As reported by the FBI, almost $1 billion was stolen from seniors 65 years and older through fraudulent activity in 2020. Of the over 105,000 people victimized, average personal losses were upwards of $9,000, though almost 2,000 seniors lost over $100,000. These numbers are staggering and even disheartening. With statistics like that, with such vicious scams being affected all over the country, how can we provide senior scam protection? How can we defend ourselves and our parents, grandparents, and friends against such theft?
Do not despair. Though scams to steal from seniors are common, they are also pretty predictable, which means the tools for protecting seniors online are consistent. Putting proper safety measures in place can do a lot in the realm of senior scam protection. We have seven suggestions to safeguard yourself and those you love.
Senior Scam Protection Measures
Keep Sensitive Information Safe
This is the most obvious and important suggestion we can offer, and it encompasses all the others we will mention. Do not give private information—bank account numbers, birthdays, social security numbers, passwords, etc.—to anyone you do not infallibly trust with your money. This is true online, over the phone, or in a mail-in envelope. Official businesses or organizations will not call you to ask for sensitive information. If you have any doubt about the validity of the entity contacting you, hang up and call back using their official number. Do not use caller ID; look up the official number from their website.

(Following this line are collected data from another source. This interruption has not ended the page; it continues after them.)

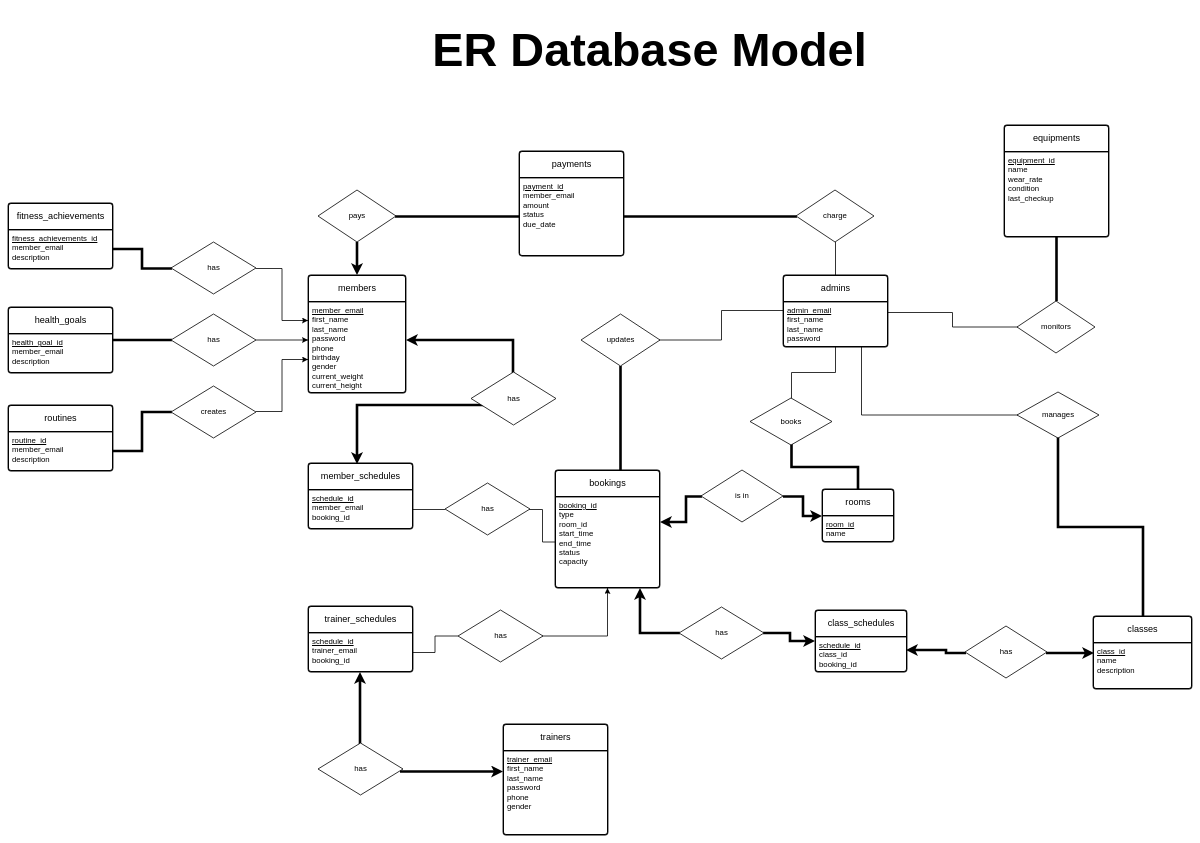
<!DOCTYPE html>
<html lang="en">
<head>
<meta charset="utf-8">
<title>ER Database Model</title>
<style>
:root { --ink: #000; --paper: #fff; }
* { box-sizing: border-box; margin: 0; padding: 0; }
html, body { width: 1200px; height: 843px; overflow: hidden; background: var(--paper); }
.diagram { position: relative; width: 1200px; height: 843px; overflow: hidden; color: var(--ink); font-family: "Liberation Sans", Arial, sans-serif; }
h1 { position: absolute; left: 400px; top: 20px; width: 499px; font-size: 46.8px; line-height: 60px; text-align: center; white-space: nowrap; }
.connectors { position: absolute; inset: 0; fill: none; stroke: var(--ink); }
.total { stroke-width: 2.6; }
.partial { stroke-width: 0.8; }
.entity { position: absolute; width: 105px; display: flex; flex-direction: column; background: var(--paper); border: 1px solid var(--ink); border-radius: 3px; box-shadow: 0 0 0 0.4px var(--ink); }
.entity h2 { flex: none; height: 26px; font-size: 9.1px; font-weight: 400; line-height: 25px; text-align: center; white-space: nowrap; border-bottom: 1px solid var(--ink); box-shadow: 0 0.4px 0 var(--ink); }
.entity ul { list-style: none; padding: 4px 3px 0; font-size: 7.8px; line-height: 9.4px; white-space: nowrap; }
.key { text-decoration: underline; }
.relation { position: absolute; width: 85px; height: 52px; display: flex; align-items: center; justify-content: center; font-size: 7.8px; line-height: 10px; }
.relation svg { position: absolute; inset: 0; width: 100%; height: 100%; overflow: visible; }
.relation span { position: relative; }
.diamond { fill: var(--paper); stroke: var(--ink); stroke-width: 0.8; vector-effect: non-scaling-stroke; }
</style>
</head>
<body>
<main class="diagram">
<h1>ER Database Model</h1>

<svg class="connectors" width="1200" height="843" viewBox="0 0 1200 843" aria-hidden="true">
  <defs>
    <marker id="arrow" markerUnits="userSpaceOnUse" markerWidth="12" markerHeight="12" refX="6" refY="6" orient="auto-start-reverse"><path d="M12 6L0 12L3 6L0 0Z" fill="#000" stroke="none"/></marker>
    <marker id="arrow-small" markerUnits="userSpaceOnUse" markerWidth="6" markerHeight="6" refX="6" refY="3" orient="auto"><path d="M6 3L0 6L1 3L0 0Z" fill="#000" stroke="none"/></marker>
    <polygon id="diamond" class="diamond" points="50,0 100,50 50,100 0,50"/>
  </defs>
  <g class="total">
    <path d="M113 249H142V268.5H172"/>
    <path d="M113 340H172"/>
    <path d="M113 451H142V412H172"/>
    <path d="M520 216.5H395"/>
    <path d="M357 242V269" marker-end="url(#arrow)"/>
    <path d="M624 216.5H797"/>
    <path d="M1056.5 236V301"/>
    <path d="M513 373V340H412" marker-end="url(#arrow)"/>
    <path d="M484 405H357V458" marker-end="url(#arrow)"/>
    <path d="M620.5 366V471"/>
    <path d="M791.5 444V467H858V490"/>
    <path d="M1058 437V527H1143V617"/>
    <path d="M702 496.5H686V522H666" marker-end="url(#arrow)"/>
    <path d="M783 496.5H803V516H816" marker-end="url(#arrow)"/>
    <path d="M680 633H640V594" marker-end="url(#arrow)"/>
    <path d="M763 633H790V641H809" marker-end="url(#arrow)"/>
    <path d="M966 653H946V650H912" marker-end="url(#arrow)"/>
    <path d="M1046 653H1088" marker-end="url(#arrow)"/>
    <path d="M360 745V678" marker-end="url(#arrow)"/>
    <path d="M400 771.5H497" marker-end="url(#arrow)"/>
  </g>
  <g class="partial">
    <path d="M256 268.5H282V320.5H308" marker-end="url(#arrow-small)"/>
    <path d="M256 340H308" marker-end="url(#arrow-small)"/>
    <path d="M256 411.5H282V359.5H308" marker-end="url(#arrow-small)"/>
    <path d="M835.5 242V275"/>
    <path d="M659 340H721.5V310.5H783"/>
    <path d="M887 312.5H952.5V327H1018"/>
    <path d="M835.5 346V372.5H791.5V399"/>
    <path d="M861.5 346V415H1018"/>
    <path d="M412 509.5H445"/>
    <path d="M529 509.5H542.5V542H556"/>
    <path d="M412 652.5H435V636H458"/>
    <path d="M542 636H607.5V588" marker-end="url(#arrow-small)"/>
  </g>
</svg>

<section class="entity" style="left:8px;top:203px;height:66px"><h2>fitness_achievements</h2>
  <ul><li class="key">fitness_achievements_id</li><li>member_email</li><li>description</li></ul></section>
<section class="entity" style="left:8px;top:307px;height:66px"><h2>health_goals</h2>
  <ul><li class="key">health_goal_id</li><li>member_email</li><li>description</li></ul></section>
<section class="entity" style="left:8px;top:405px;height:66px"><h2>routines</h2>
  <ul><li class="key">routine_id</li><li>member_email</li><li>description</li></ul></section>
<section class="entity" style="left:519px;top:151px;height:105px"><h2>payments</h2>
  <ul><li class="key">payment_id</li><li>member_email</li><li>amount</li><li>status</li><li>due_date</li></ul></section>
<section class="entity" style="left:1004px;top:125px;height:112px"><h2>equipments</h2>
  <ul><li class="key">equipment_id</li><li>name</li><li>wear_rate</li><li>condition</li><li>last_checkup</li></ul></section>
<section class="entity" style="left:308px;top:275px;width:98px;height:118px"><h2>members</h2>
  <ul><li class="key">member_email</li><li>first_name</li><li>last_name</li><li>password</li><li>phone</li><li>birthday</li><li>gender</li><li>current_weight</li><li>current_height</li></ul></section>
<section class="entity" style="left:783px;top:275px;height:72px"><h2>admins</h2>
  <ul><li class="key">admin_email</li><li>first_name</li><li>last_name</li><li>password</li></ul></section>
<section class="entity" style="left:308px;top:463px;height:66px"><h2>member_schedules</h2>
  <ul><li class="key">schedule_id</li><li>member_email</li><li>booking_id</li></ul></section>
<section class="entity" style="left:555px;top:470px;height:118px"><h2>bookings</h2>
  <ul><li class="key">booking_id</li><li>type</li><li>room_id</li><li>start_time</li><li>end_time</li><li>status</li><li>capacity</li></ul></section>
<section class="entity" style="left:822px;top:489px;width:72px;height:53px"><h2>rooms</h2>
  <ul><li class="key">room_id</li><li>name</li></ul></section>
<section class="entity" style="left:308px;top:606px;height:66px"><h2>trainer_schedules</h2>
  <ul><li class="key">schedule_id</li><li>trainer_email</li><li>booking_id</li></ul></section>
<section class="entity" style="left:815px;top:610px;width:92px;height:62px"><h2>class_schedules</h2>
  <ul><li class="key">schedule_id</li><li>class_id</li><li>booking_id</li></ul></section>
<section class="entity" style="left:1093px;top:616px;width:99px;height:73px"><h2>classes</h2>
  <ul><li class="key">class_id</li><li>name</li><li>description</li></ul></section>
<section class="entity" style="left:503px;top:724px;height:111px"><h2>trainers</h2>
  <ul><li class="key">trainer_email</li><li>first_name</li><li>last_name</li><li>password</li><li>phone</li><li>gender</li></ul></section>

<div class="relation" style="left:318px;top:190px;width:78px"><svg viewBox="0 0 100 100" preserveAspectRatio="none"><use href="#diamond"/></svg><span>pays</span></div>
<div class="relation" style="left:171px;top:242px"><svg viewBox="0 0 100 100" preserveAspectRatio="none"><use href="#diamond"/></svg><span>has</span></div>
<div class="relation" style="left:171px;top:314px"><svg viewBox="0 0 100 100" preserveAspectRatio="none"><use href="#diamond"/></svg><span>has</span></div>
<div class="relation" style="left:171px;top:386px"><svg viewBox="0 0 100 100" preserveAspectRatio="none"><use href="#diamond"/></svg><span>creates</span></div>
<div class="relation" style="left:471px;top:372px;height:53px"><svg viewBox="0 0 100 100" preserveAspectRatio="none"><use href="#diamond"/></svg><span>has</span></div>
<div class="relation" style="left:581px;top:314px;width:79px"><svg viewBox="0 0 100 100" preserveAspectRatio="none"><use href="#diamond"/></svg><span>updates</span></div>
<div class="relation" style="left:796px;top:190px;width:78px"><svg viewBox="0 0 100 100" preserveAspectRatio="none"><use href="#diamond"/></svg><span>charge</span></div>
<div class="relation" style="left:1017px;top:301px;width:78px"><svg viewBox="0 0 100 100" preserveAspectRatio="none"><use href="#diamond"/></svg><span>monitors</span></div>
<div class="relation" style="left:1017px;top:392px;width:82px;height:46px"><svg viewBox="0 0 100 100" preserveAspectRatio="none"><use href="#diamond"/></svg><span>manages</span></div>
<div class="relation" style="left:750px;top:398px;width:82px;height:47px"><svg viewBox="0 0 100 100" preserveAspectRatio="none"><use href="#diamond"/></svg><span>books</span></div>
<div class="relation" style="left:701px;top:470px;width:82px"><svg viewBox="0 0 100 100" preserveAspectRatio="none"><use href="#diamond"/></svg><span>is in</span></div>
<div class="relation" style="left:445px;top:483px"><svg viewBox="0 0 100 100" preserveAspectRatio="none"><use href="#diamond"/></svg><span>has</span></div>
<div class="relation" style="left:458px;top:610px"><svg viewBox="0 0 100 100" preserveAspectRatio="none"><use href="#diamond"/></svg><span>has</span></div>
<div class="relation" style="left:679px;top:607px"><svg viewBox="0 0 100 100" preserveAspectRatio="none"><use href="#diamond"/></svg><span>has</span></div>
<div class="relation" style="left:965px;top:626px;width:82px"><svg viewBox="0 0 100 100" preserveAspectRatio="none"><use href="#diamond"/></svg><span>has</span></div>
<div class="relation" style="left:318px;top:743px"><svg viewBox="0 0 100 100" preserveAspectRatio="none"><use href="#diamond"/></svg><span>has</span></div>
</main>
</body>
</html>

For scammers, email is the perfect territory to wreak havoc. They can claim to be in an official capacity or to offer deals on tempting merchandise. In detecting a fraudulent email, look for misspelled words or irregular grammar. Though not always present, these can indicate suspicious activity.
You should also study the email address of the sender. Official emails will never come from an @gmail account. Sometimes fraudulent email addresses look official but don’t hold up under scrutiny. For example, an email from firstname.lastname@example.org may seem official, but the “m” in Microsoft is actually a “r” and an “n.” Report any emails like these as spam.
Beware of Downloads and Links
A spammer’s goal in sending emails is to steal information. Never click on links or attachments in emails from people you do not know. This includes an “unsubscribe” link within the email itself. If you need to follow an unknown link, type it in manually in another browser window.
Legitimate anti-virus, malware, and security software and pop-up blockers offer much in the way of senior scam protection if they are kept up-to-date.
Pull the Plug on Pop-Ups
It is very important to protect against internet pop-ups by shutting down websites and even the computer or phone if a suspicious pop-up presents itself. Pop-ups can spread malicious software. If the screen locks up, disconnect from everything.
Cut Back on Junk Mail
Though a bit antiquated, scammers still use physical junk mail to ensnare potential victims, elderly or otherwise. The Direct Marketing Association’s mail preference service should allow you to opt out of solicitous mail for five year brackets. See what robocall-blocking protection is offered for your phone carrier.
Set up Bank Safeguards
Even if you don’t have concerns for your or another senior’s ability to make financial decisions, it may be wise to open a small local bank account for regular use. Establishing spending limits can provide further senior scam protection. The rest of the savings can then be placed in a separate, more secure account. You know what they say about eggs and baskets.
If you or someone you love falls victim to a scam, the correct procedure is to submit a tip to the FBI. While this may seem dramatic, it is proportionate to the seriousness of scamming. Contacting the proper authorities can help seniors find reparation and work toward senior scam protection for others. The FBI will ask for all the information you can provide:
- Dates of contact
- Methods of communication and payment
- Original documents
- Descriptions of the interactions with the scammer and the scammer’s instructions
- Any names, phone numbers, email or mailing addresses, and websites the scammer provided or utilized
- Where and how funds were sent
- Bank or information that was compromised
Being scammed is a jarring experience. While not easy, we know that ensuring senior scam protection for those you love is your goal. In your preparations to shield yourself and your loved ones from scams, don’t be afraid to reach out to those with the expertise to help.